The Stanford Law Review Online published an article by Russ surveying the damage that Citizens United and the Roberts Court have dealt to our democracy.
After more than a century of slow marching toward independence from corporations and wealthy individuals who work to buy democracy wholesale, our country was close to having fair elections, with candidates truly accountable to the people who sent them to office.
But then came Citizens United. This disastrous decision overturned over one hundred years of settled law. And now, big-money groups, fueled by cash from corporations and a handful of eccentric billionaires, are flooding our democracy with a tsunami of negative television ads.
Russ underlined a major source of the current situation in his piece:
Despite giving strenuous assurances during his confirmation hearing to respect settled law, [Chief Justice John] Roberts now stands responsible for the most egregious upending of judicial precedent in a generation. As now-retired Justice John Paul Stevens wrote in his dissent to the majority in Citizens United: “[F]ive Justices were unhappy with the limited nature of the case before us, so they changed the case to give themselves an opportunity to change the law.”
So while the most significant portion of McCain-Feingold remains law, Citizens United created a framework for corruption parallel to “soft money.”
Citizens United ushered in a return to the corrupt money practices that defined much of the 1990s and beyond -- but now it’s even worse, a new Gilded Age on steroids.
The real shame is, before the Supreme Court handed down its lawless decision, we were on the road to fair elections, and the citizenry was engaged in true grassroots democracy.
Here’s how Russ put it:
It was not always this way; it was not even this way recently. For three election cycles, in 2004, 2006, and 2008, our system of campaign financing began to take shape in a way that channeled citizen participation and provided incentive for candidates to turn to the democratic support of online activists and small-dollar contributors.
This turn toward online organizing began with the presidential campaign of Howard Dean during the 2004 election, and came to fruition with then-candidate Obama’s use of online fundraising and organizing during the primary and general election of the 2008 cycle. The change resulted from two coinciding factors: the changed regulatory environment following the passage of the BCRA [Bipartisan Campaign Reform Act], and the technological advances the Internet afforded campaigns and party committees.
The effect of the change in law was immediate. For example, the national Democratic Party raised an unprecedented amount of money from small-dollar donors in 2004, the first election since the BCRA entered into effect. But the true innovation didn’t occur until 2008, when then-Senator Obama’s campaign invested the time and resources to fully embrace the ability of technology to organize supporters online. Not only did the campaign raise a historic amount in small-dollar contributions, they created a new platform for supporter engagement—an in-house social network called my.barackobama.com
Now, the biggest challenge yet to Citizens United sits before the Supreme Court.
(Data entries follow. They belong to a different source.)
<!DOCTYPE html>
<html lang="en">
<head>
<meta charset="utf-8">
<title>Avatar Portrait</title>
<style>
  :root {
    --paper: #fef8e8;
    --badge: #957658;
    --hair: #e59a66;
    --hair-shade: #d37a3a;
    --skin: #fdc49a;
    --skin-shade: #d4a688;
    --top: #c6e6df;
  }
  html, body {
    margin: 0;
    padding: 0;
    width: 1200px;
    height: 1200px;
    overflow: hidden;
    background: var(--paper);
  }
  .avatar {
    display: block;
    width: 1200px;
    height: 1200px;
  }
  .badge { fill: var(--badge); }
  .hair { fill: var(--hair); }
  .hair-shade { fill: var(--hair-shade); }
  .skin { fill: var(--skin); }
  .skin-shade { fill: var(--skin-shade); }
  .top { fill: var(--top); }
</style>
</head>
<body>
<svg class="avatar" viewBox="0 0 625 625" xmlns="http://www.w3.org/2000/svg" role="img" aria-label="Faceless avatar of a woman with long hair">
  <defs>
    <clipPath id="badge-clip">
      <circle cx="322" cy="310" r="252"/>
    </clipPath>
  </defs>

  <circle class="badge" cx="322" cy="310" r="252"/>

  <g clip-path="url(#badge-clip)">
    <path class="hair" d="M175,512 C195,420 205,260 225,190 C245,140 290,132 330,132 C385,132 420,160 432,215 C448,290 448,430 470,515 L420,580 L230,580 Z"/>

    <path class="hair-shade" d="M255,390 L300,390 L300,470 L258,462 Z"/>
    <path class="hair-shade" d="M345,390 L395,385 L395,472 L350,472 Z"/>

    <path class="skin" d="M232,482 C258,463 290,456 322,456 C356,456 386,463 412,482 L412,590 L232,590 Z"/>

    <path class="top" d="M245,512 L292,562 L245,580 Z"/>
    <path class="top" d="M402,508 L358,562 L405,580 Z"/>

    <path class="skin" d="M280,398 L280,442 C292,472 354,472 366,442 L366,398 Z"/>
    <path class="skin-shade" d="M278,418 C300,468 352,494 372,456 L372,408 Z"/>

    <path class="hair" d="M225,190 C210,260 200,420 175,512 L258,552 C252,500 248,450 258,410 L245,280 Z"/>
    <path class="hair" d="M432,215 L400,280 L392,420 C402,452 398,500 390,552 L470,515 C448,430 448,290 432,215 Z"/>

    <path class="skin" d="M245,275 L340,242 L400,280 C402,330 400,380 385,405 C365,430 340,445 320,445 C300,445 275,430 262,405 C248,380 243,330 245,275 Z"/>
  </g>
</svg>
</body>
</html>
Montana’s highest court upheld that state’s 1912 ban on corporate contributions in elections. The federal justices have an opportunity to correct a system to which they dealt a serious blow in 2010. That’s why Progressives United has signed on to an amicus brief in the Montana case, laying out the reasoning for overturning Citizens United.
The real democratic accountability Russ wrote about in the Stanford Law Review is also why he founded Progressives United -- to channel progressive, grassroots energy into online organizing. We can fight the big-money interests that will stop at nothing to buy our elections. We can take our democracy back -- but we can only do it together, united.